**EXERCISE REQUIREMENTS**
Please copy every line below that contains the string "SHORT".

:: DATASET RECORDS

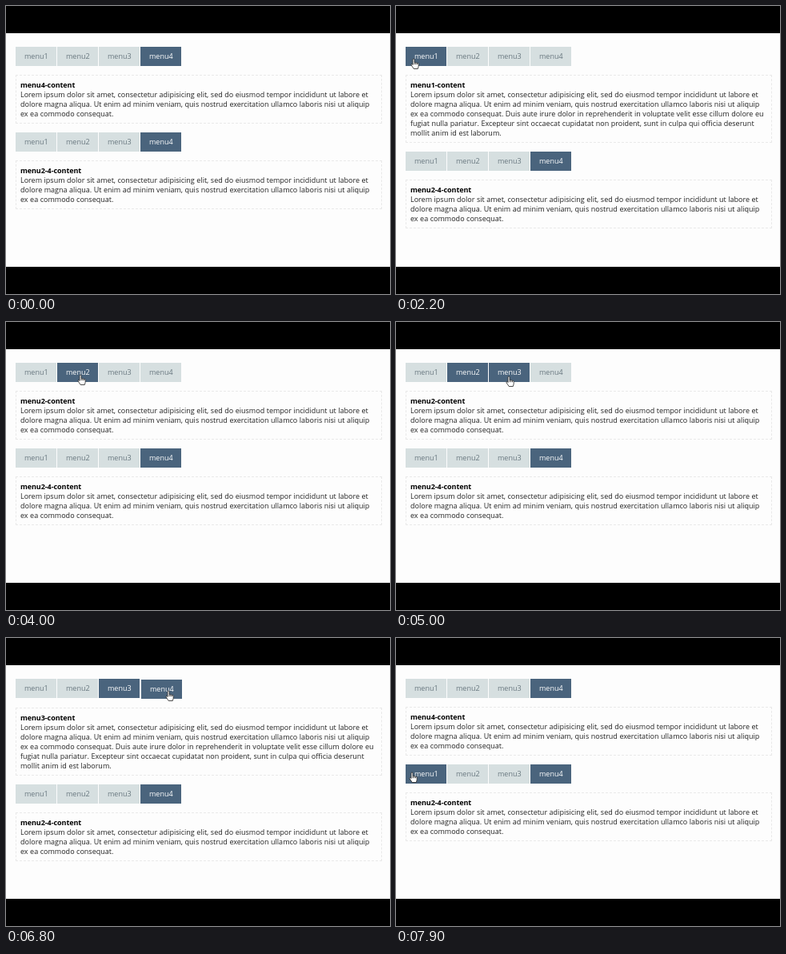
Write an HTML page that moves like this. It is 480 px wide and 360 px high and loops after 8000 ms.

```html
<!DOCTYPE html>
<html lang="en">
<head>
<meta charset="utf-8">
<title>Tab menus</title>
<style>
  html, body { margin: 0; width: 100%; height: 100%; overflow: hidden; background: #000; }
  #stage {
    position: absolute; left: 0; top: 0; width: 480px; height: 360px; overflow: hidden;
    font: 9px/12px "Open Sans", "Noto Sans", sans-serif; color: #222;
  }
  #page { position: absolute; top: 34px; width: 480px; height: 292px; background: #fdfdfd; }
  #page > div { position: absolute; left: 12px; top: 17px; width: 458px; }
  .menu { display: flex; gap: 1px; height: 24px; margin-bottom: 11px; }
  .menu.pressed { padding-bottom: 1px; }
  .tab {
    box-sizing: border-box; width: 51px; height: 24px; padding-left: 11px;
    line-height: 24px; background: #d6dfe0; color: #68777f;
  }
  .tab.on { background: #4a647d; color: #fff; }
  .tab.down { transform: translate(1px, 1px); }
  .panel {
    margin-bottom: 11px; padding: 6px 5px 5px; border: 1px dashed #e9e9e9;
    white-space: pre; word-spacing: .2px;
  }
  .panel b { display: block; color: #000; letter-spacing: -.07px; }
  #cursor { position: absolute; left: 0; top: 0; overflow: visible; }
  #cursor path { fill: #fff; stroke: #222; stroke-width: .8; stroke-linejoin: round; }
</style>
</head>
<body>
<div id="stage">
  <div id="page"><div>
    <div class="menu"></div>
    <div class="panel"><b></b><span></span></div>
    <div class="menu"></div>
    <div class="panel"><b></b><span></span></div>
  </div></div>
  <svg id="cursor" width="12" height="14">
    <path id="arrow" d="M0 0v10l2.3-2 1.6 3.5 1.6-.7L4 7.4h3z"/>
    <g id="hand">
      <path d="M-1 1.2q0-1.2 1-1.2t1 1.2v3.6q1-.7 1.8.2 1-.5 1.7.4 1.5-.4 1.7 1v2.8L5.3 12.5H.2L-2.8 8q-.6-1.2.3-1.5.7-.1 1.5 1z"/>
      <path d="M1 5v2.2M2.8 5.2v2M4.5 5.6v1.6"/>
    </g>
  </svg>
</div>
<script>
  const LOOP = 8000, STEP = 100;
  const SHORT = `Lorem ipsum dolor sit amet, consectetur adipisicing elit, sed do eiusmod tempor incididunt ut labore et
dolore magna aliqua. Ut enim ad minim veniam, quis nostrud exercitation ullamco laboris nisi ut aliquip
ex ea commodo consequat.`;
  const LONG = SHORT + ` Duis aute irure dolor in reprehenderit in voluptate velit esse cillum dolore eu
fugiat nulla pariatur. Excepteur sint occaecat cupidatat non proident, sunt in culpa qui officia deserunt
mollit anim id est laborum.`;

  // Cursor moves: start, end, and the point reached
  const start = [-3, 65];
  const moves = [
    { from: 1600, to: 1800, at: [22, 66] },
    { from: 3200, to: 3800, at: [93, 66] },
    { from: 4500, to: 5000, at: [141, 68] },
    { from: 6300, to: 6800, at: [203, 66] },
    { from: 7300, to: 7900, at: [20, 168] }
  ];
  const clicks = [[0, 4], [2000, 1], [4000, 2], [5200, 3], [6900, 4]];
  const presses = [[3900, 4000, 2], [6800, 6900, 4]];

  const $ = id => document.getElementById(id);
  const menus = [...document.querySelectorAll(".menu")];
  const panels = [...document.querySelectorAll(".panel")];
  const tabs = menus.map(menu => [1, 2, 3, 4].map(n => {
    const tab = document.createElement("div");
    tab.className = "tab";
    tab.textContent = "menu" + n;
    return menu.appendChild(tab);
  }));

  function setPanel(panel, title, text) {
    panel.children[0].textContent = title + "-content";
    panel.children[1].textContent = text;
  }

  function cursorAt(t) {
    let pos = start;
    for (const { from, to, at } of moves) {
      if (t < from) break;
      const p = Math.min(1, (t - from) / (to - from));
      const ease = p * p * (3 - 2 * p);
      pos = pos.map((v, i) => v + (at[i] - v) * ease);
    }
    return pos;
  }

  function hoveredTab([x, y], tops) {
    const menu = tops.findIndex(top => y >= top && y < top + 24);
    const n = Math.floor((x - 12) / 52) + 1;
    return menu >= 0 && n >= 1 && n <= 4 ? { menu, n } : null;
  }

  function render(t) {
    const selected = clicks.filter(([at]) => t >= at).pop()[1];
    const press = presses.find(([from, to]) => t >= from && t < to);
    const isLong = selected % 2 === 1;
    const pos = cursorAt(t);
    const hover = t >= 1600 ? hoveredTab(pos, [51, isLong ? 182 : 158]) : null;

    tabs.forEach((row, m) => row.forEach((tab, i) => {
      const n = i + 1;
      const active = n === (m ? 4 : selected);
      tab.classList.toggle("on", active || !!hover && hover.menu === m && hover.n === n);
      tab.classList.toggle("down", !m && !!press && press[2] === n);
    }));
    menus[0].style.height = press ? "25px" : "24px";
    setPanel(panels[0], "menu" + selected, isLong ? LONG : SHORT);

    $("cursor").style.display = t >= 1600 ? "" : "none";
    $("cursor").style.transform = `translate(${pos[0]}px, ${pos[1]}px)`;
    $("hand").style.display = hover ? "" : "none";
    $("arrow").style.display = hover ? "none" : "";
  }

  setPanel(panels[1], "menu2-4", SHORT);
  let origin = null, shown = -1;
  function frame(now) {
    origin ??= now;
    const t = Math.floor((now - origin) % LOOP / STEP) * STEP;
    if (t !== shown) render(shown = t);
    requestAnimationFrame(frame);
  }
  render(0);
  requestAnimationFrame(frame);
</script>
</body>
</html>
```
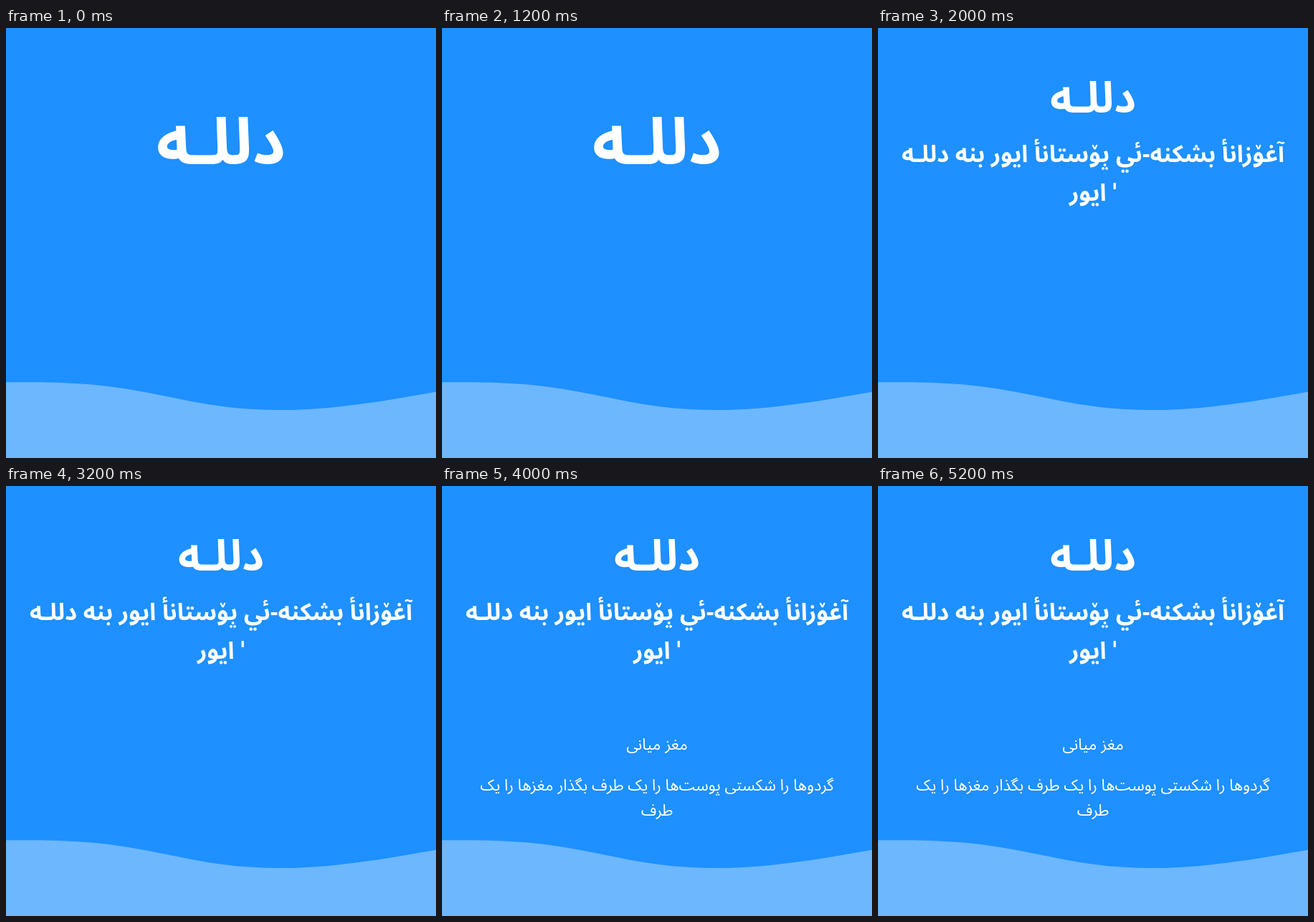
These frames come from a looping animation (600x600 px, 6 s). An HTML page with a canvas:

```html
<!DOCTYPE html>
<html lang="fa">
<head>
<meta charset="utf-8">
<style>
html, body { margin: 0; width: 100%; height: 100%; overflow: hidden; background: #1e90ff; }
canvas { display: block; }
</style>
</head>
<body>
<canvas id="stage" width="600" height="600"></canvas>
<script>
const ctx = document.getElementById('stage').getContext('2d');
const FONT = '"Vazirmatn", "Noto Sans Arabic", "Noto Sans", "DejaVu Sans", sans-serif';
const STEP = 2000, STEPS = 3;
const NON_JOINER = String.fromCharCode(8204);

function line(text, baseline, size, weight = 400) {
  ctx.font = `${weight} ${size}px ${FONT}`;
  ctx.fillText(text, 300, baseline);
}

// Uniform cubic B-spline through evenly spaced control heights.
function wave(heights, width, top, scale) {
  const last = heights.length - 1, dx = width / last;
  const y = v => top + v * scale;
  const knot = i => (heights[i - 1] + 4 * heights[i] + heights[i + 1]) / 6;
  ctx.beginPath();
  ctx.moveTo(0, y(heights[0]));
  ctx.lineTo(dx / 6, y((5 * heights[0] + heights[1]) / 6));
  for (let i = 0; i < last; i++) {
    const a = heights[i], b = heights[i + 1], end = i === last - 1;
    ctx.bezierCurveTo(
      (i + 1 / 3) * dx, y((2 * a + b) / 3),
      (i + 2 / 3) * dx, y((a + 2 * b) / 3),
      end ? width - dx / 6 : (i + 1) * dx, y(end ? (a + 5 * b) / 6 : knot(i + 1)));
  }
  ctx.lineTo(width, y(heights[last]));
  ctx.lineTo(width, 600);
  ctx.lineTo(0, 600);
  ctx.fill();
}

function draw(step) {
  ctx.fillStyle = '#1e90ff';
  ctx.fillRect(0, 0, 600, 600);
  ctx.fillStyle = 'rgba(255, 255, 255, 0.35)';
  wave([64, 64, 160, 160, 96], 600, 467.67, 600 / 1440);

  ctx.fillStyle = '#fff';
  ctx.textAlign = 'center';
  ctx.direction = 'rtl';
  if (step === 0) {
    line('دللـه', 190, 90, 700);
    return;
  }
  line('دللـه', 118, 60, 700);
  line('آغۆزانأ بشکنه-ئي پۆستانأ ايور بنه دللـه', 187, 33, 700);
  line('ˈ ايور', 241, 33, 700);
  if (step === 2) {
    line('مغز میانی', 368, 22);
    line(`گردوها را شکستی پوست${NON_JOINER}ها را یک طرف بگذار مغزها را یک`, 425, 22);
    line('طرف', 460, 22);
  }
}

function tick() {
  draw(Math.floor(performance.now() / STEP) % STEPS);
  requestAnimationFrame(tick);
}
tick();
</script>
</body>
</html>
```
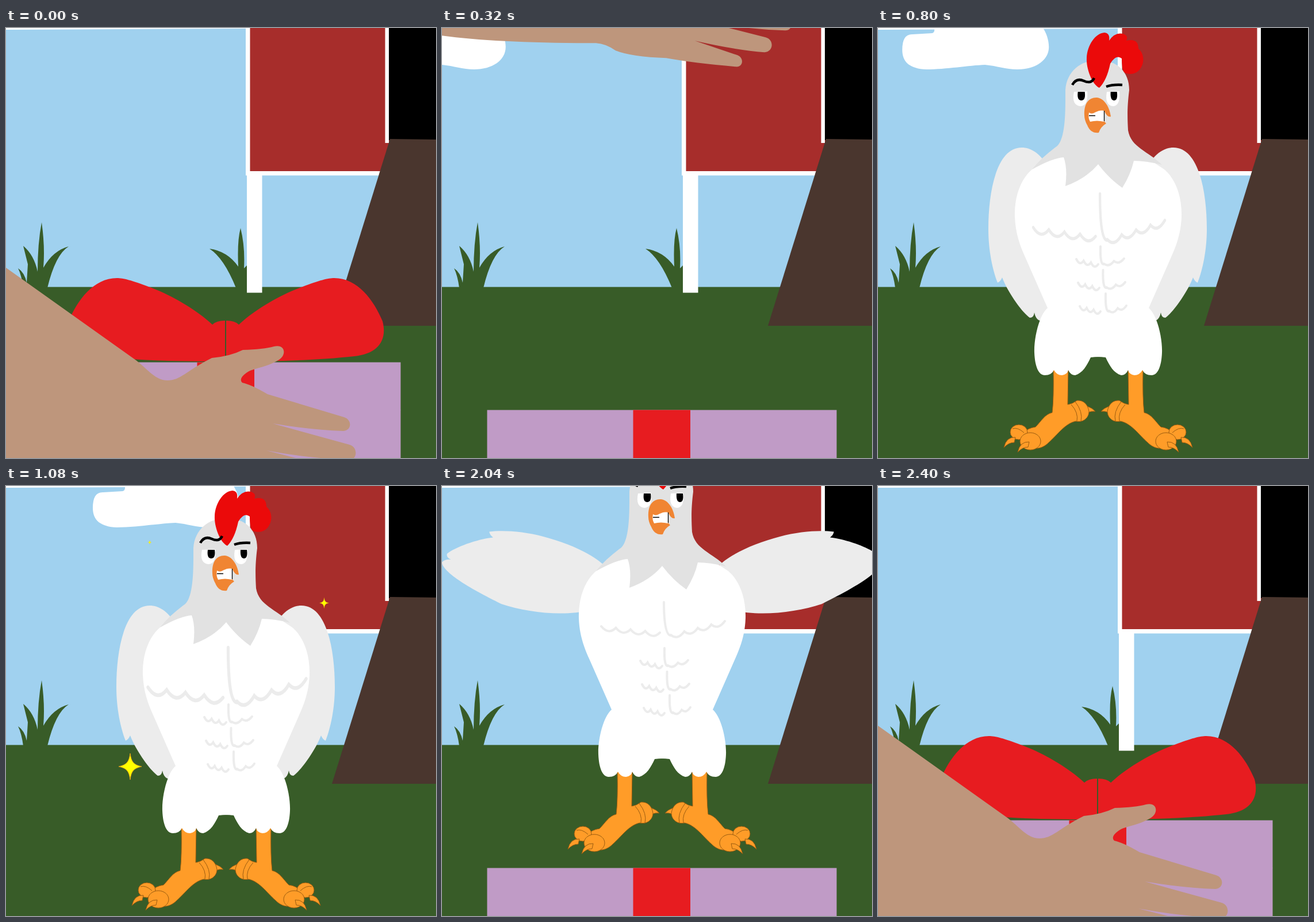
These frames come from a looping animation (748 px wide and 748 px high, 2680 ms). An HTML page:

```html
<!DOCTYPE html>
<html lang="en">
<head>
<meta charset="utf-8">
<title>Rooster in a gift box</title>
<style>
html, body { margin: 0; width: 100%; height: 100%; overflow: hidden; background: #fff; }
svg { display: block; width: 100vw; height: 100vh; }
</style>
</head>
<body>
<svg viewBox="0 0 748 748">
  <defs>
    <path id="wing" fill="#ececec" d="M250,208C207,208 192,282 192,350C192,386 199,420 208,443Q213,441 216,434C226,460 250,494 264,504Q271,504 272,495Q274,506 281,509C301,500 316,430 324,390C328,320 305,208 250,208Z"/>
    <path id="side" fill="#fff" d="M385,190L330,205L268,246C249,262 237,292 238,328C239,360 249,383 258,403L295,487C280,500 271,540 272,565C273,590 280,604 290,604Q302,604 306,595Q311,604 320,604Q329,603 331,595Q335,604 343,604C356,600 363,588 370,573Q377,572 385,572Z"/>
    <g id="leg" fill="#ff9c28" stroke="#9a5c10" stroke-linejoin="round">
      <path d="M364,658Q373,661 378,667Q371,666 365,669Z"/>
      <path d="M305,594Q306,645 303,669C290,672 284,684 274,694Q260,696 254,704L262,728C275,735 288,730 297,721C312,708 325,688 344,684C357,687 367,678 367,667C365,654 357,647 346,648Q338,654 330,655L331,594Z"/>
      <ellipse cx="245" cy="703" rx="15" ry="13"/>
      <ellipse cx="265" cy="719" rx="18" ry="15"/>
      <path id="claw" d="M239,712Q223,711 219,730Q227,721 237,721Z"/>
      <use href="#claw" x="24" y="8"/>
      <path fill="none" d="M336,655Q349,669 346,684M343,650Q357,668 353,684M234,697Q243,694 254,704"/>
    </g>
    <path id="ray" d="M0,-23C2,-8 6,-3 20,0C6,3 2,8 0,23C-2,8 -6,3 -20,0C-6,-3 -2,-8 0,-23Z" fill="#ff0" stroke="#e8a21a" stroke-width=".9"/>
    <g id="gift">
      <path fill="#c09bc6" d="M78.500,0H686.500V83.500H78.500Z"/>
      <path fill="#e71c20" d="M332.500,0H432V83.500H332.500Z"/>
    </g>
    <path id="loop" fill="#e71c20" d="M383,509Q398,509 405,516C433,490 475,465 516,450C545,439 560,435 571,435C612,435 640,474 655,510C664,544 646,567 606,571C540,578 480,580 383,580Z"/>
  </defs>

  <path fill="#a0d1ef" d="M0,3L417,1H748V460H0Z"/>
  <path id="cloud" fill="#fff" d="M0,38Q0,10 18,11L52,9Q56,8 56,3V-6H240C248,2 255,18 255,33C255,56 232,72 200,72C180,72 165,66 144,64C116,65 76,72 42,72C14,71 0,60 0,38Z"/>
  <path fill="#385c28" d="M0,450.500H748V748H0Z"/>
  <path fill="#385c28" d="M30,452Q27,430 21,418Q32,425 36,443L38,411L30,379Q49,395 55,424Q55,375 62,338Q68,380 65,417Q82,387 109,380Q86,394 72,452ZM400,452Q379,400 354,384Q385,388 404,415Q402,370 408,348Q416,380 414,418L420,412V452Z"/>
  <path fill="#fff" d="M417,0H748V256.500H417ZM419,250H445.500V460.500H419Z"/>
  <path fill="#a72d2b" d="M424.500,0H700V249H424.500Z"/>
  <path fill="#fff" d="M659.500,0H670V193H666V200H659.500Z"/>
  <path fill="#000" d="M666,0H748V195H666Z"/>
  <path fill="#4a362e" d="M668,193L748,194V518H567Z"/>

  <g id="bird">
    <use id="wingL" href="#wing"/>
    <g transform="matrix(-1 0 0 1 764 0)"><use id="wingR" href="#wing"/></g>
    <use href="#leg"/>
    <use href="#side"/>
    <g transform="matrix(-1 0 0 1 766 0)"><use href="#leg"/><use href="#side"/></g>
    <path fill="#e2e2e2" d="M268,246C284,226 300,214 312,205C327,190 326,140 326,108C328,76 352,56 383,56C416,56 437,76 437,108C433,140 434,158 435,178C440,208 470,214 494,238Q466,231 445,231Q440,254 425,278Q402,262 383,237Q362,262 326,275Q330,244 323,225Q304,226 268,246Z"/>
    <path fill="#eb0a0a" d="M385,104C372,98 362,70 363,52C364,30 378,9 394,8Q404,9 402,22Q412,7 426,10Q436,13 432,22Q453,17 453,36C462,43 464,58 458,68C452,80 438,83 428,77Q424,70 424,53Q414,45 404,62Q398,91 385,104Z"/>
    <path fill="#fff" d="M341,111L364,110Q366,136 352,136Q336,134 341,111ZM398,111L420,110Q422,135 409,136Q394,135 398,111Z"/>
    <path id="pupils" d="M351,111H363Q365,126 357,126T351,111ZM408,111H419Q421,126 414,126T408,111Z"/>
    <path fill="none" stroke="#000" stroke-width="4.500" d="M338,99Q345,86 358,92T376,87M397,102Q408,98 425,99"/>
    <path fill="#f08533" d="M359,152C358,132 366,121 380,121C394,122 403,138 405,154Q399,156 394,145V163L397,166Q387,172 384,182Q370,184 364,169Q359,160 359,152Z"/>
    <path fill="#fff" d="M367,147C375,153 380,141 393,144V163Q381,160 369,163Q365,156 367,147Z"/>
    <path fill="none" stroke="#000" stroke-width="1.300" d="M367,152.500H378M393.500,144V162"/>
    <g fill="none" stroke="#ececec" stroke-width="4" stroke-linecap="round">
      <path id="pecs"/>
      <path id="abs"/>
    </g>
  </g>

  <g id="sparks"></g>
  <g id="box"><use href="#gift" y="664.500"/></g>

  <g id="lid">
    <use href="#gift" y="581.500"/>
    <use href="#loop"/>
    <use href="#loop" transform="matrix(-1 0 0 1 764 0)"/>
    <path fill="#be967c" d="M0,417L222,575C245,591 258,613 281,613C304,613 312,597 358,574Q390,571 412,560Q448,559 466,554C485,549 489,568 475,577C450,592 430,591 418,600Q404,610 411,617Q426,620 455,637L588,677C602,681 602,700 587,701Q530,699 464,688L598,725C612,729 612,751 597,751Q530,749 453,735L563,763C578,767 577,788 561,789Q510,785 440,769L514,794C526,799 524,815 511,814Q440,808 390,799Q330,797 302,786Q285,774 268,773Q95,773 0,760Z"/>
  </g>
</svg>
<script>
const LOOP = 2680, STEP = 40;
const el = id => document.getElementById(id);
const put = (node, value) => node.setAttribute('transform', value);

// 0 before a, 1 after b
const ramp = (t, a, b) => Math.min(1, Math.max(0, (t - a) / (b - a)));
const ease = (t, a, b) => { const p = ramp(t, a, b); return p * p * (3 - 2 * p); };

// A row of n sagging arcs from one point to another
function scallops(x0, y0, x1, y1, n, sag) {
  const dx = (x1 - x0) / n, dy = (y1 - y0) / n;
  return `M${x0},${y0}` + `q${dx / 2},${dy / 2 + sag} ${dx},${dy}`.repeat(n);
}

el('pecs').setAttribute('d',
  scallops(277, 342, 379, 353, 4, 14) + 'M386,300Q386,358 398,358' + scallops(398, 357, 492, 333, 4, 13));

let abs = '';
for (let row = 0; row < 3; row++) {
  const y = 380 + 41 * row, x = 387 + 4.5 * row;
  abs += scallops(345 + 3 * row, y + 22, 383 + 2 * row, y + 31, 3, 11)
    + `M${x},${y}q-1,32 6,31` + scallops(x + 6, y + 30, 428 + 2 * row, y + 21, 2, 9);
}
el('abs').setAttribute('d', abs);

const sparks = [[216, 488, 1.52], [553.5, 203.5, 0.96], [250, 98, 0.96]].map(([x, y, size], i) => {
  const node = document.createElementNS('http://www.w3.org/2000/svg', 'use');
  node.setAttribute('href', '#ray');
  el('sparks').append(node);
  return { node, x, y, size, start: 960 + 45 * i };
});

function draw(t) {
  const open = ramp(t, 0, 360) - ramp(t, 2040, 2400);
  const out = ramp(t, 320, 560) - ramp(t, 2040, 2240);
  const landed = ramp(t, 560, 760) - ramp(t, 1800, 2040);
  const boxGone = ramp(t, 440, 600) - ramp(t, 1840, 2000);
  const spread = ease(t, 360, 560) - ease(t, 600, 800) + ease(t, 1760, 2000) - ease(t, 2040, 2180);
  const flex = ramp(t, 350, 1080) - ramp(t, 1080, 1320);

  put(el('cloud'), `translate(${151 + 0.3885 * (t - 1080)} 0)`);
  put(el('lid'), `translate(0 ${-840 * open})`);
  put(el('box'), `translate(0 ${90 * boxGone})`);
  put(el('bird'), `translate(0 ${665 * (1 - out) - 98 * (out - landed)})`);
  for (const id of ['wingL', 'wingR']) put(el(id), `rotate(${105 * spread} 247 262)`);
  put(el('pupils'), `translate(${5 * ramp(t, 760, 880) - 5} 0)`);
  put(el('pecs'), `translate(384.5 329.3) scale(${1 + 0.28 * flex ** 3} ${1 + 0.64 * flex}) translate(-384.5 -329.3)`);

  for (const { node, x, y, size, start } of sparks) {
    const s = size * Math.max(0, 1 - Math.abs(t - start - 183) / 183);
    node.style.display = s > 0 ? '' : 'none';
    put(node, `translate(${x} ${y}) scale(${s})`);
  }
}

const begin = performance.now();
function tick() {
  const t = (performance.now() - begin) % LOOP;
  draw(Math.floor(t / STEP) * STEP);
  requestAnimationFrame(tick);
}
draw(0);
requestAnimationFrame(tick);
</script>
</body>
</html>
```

::::

**WRITTEN ANSWER**
  const SHORT = `Lorem ipsum dolor sit amet, consectetur adipisicing elit, sed do eiusmod tempor incididunt ut labore et
  const LONG = SHORT + ` Duis aute irure dolor in reprehenderit in voluptate velit esse cillum dolore eu
    setPanel(panels[0], "menu" + selected, isLong ? LONG : SHORT);
  setPanel(panels[1], "menu2-4", SHORT);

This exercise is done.